* Required action: Copy all lines containing the string "smoothstep" from the records below.

Stored data entries
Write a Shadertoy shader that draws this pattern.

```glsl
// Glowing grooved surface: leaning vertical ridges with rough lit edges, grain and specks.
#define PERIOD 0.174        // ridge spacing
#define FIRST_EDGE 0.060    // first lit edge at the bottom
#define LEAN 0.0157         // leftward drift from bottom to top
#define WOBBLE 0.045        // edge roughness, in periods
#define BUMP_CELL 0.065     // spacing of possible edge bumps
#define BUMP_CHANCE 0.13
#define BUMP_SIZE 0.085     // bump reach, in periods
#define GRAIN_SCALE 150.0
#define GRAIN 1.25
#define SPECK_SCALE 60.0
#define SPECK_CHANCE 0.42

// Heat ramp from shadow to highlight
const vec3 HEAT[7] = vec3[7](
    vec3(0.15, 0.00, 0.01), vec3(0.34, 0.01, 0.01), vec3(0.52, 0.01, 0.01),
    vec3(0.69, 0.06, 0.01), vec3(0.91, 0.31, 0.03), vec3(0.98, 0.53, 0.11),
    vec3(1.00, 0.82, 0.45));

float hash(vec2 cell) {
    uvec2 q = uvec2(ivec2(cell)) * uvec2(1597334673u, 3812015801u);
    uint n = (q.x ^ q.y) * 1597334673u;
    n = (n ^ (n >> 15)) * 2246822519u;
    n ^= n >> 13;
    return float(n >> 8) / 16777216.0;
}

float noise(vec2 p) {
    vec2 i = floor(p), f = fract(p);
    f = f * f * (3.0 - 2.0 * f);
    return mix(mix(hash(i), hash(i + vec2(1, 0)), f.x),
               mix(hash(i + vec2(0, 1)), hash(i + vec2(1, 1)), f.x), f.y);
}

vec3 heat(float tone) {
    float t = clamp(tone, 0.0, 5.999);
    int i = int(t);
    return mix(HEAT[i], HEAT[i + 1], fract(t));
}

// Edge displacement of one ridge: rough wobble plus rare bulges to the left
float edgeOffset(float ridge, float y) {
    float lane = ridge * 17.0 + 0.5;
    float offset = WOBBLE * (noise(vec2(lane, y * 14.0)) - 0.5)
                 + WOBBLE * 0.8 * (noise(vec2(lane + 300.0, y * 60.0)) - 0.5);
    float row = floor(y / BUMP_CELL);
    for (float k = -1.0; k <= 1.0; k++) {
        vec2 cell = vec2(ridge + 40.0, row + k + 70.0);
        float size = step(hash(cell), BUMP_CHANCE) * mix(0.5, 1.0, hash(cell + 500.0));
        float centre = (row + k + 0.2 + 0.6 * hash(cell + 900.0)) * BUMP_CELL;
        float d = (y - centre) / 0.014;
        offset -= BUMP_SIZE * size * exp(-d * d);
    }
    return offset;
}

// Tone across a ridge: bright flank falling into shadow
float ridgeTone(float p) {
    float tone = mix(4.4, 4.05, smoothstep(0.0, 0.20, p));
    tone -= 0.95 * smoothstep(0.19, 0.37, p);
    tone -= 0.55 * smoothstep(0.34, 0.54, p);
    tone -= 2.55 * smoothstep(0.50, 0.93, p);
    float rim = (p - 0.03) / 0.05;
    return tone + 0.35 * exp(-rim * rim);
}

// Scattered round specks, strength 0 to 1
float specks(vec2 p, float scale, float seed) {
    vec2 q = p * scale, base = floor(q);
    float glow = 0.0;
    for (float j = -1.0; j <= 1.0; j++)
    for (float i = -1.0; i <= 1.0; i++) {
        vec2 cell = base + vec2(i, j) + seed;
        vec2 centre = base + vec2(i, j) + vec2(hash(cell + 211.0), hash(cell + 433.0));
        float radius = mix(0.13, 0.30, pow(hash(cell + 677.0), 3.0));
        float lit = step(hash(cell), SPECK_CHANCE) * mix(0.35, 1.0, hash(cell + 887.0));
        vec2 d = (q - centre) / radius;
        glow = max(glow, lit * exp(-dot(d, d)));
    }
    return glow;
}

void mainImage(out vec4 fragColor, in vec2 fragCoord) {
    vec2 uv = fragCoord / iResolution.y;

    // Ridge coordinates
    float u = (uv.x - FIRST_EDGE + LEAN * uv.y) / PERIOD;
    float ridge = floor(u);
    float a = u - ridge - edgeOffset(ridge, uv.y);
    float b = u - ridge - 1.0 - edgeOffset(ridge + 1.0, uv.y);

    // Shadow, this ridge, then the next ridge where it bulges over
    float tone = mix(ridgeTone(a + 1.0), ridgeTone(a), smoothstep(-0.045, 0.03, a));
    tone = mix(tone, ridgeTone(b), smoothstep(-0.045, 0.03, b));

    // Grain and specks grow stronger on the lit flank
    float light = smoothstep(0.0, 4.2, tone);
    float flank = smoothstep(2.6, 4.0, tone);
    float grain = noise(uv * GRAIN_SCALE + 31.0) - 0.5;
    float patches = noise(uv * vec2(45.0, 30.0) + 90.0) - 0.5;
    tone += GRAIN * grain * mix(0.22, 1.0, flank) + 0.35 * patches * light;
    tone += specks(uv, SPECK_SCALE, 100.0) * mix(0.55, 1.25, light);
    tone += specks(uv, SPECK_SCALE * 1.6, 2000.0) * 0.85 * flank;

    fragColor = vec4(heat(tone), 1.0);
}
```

==

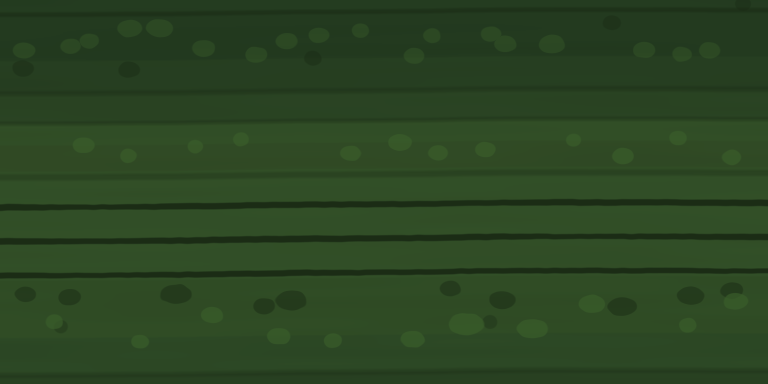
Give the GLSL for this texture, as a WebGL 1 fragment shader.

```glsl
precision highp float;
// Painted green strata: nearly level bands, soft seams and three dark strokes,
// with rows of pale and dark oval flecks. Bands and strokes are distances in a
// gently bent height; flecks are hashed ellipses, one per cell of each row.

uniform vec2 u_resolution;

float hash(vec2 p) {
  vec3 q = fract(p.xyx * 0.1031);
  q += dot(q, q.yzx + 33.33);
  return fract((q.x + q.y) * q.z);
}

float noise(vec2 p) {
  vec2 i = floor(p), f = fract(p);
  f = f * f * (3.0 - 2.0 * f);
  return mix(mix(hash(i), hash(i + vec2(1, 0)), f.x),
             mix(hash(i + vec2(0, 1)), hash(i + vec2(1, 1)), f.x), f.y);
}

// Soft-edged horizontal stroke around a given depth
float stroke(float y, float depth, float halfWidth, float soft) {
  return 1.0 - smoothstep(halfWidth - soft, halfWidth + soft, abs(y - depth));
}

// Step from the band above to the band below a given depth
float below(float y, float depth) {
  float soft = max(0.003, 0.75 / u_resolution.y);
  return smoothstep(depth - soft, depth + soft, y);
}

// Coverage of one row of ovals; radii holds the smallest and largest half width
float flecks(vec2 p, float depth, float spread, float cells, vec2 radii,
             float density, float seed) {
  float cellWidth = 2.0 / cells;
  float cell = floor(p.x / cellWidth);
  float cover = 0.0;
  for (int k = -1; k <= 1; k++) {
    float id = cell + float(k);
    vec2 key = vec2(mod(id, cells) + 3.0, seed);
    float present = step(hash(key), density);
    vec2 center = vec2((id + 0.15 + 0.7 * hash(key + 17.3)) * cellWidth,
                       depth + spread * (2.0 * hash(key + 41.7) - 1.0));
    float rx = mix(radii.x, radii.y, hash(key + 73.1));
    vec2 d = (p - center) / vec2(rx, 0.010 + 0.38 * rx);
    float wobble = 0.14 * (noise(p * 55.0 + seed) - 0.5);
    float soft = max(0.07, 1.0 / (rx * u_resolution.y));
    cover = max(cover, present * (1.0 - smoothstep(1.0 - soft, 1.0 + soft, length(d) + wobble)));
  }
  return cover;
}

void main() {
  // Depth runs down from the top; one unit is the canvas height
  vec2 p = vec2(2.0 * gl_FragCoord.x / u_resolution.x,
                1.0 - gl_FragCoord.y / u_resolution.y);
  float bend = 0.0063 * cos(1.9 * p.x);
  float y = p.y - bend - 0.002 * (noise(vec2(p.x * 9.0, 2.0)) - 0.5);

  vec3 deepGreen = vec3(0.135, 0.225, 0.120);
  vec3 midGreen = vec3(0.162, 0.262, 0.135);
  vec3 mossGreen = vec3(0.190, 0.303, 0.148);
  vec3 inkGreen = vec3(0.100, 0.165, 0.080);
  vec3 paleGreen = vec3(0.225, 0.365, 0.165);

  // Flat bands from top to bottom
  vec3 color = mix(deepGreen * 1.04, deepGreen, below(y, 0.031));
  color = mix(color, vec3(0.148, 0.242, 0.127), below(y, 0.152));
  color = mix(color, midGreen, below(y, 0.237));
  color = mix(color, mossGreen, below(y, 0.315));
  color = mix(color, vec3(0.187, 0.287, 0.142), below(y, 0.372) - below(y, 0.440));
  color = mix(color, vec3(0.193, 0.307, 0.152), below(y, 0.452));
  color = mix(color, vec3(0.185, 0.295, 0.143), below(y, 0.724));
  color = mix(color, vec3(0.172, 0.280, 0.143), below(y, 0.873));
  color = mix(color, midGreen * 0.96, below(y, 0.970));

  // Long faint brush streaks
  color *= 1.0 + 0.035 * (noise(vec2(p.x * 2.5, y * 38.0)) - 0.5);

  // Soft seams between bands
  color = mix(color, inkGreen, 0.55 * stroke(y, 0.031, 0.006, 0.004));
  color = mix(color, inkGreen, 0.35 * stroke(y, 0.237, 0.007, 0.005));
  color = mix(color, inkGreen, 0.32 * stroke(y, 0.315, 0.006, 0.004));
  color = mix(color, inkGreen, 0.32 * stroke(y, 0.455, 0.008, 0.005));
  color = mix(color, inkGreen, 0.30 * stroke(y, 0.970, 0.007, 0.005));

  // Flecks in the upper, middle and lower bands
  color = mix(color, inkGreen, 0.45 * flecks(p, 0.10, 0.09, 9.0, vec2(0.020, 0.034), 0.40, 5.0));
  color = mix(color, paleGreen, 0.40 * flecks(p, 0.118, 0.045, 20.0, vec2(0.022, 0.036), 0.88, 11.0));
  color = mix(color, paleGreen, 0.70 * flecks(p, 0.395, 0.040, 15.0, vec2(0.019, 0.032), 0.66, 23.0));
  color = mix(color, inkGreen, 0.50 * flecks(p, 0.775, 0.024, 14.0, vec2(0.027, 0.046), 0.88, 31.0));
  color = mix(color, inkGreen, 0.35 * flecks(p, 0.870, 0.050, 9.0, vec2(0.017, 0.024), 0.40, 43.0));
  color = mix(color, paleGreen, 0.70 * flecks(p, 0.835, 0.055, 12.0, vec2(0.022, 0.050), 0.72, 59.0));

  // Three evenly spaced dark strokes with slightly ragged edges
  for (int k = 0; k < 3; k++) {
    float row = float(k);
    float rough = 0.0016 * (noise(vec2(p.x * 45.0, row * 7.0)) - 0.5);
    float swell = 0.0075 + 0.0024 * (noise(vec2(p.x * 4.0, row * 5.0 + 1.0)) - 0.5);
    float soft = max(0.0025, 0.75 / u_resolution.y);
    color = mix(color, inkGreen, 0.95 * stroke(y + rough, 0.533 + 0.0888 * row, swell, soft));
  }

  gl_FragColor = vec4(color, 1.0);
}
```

* Task response:
    float tone = mix(4.4, 4.05, smoothstep(0.0, 0.20, p));
    tone -= 0.95 * smoothstep(0.19, 0.37, p);
    tone -= 0.55 * smoothstep(0.34, 0.54, p);
    tone -= 2.55 * smoothstep(0.50, 0.93, p);
    float tone = mix(ridgeTone(a + 1.0), ridgeTone(a), smoothstep(-0.045, 0.03, a));
    tone = mix(tone, ridgeTone(b), smoothstep(-0.045, 0.03, b));
    float light = smoothstep(0.0, 4.2, tone);
    float flank = smoothstep(2.6, 4.0, tone);
  return 1.0 - smoothstep(halfWidth - soft, halfWidth + soft, abs(y - depth));
  return smoothstep(depth - soft, depth + soft, y);
    cover = max(cover, present * (1.0 - smoothstep(1.0 - soft, 1.0 + soft, length(d) + wobble)));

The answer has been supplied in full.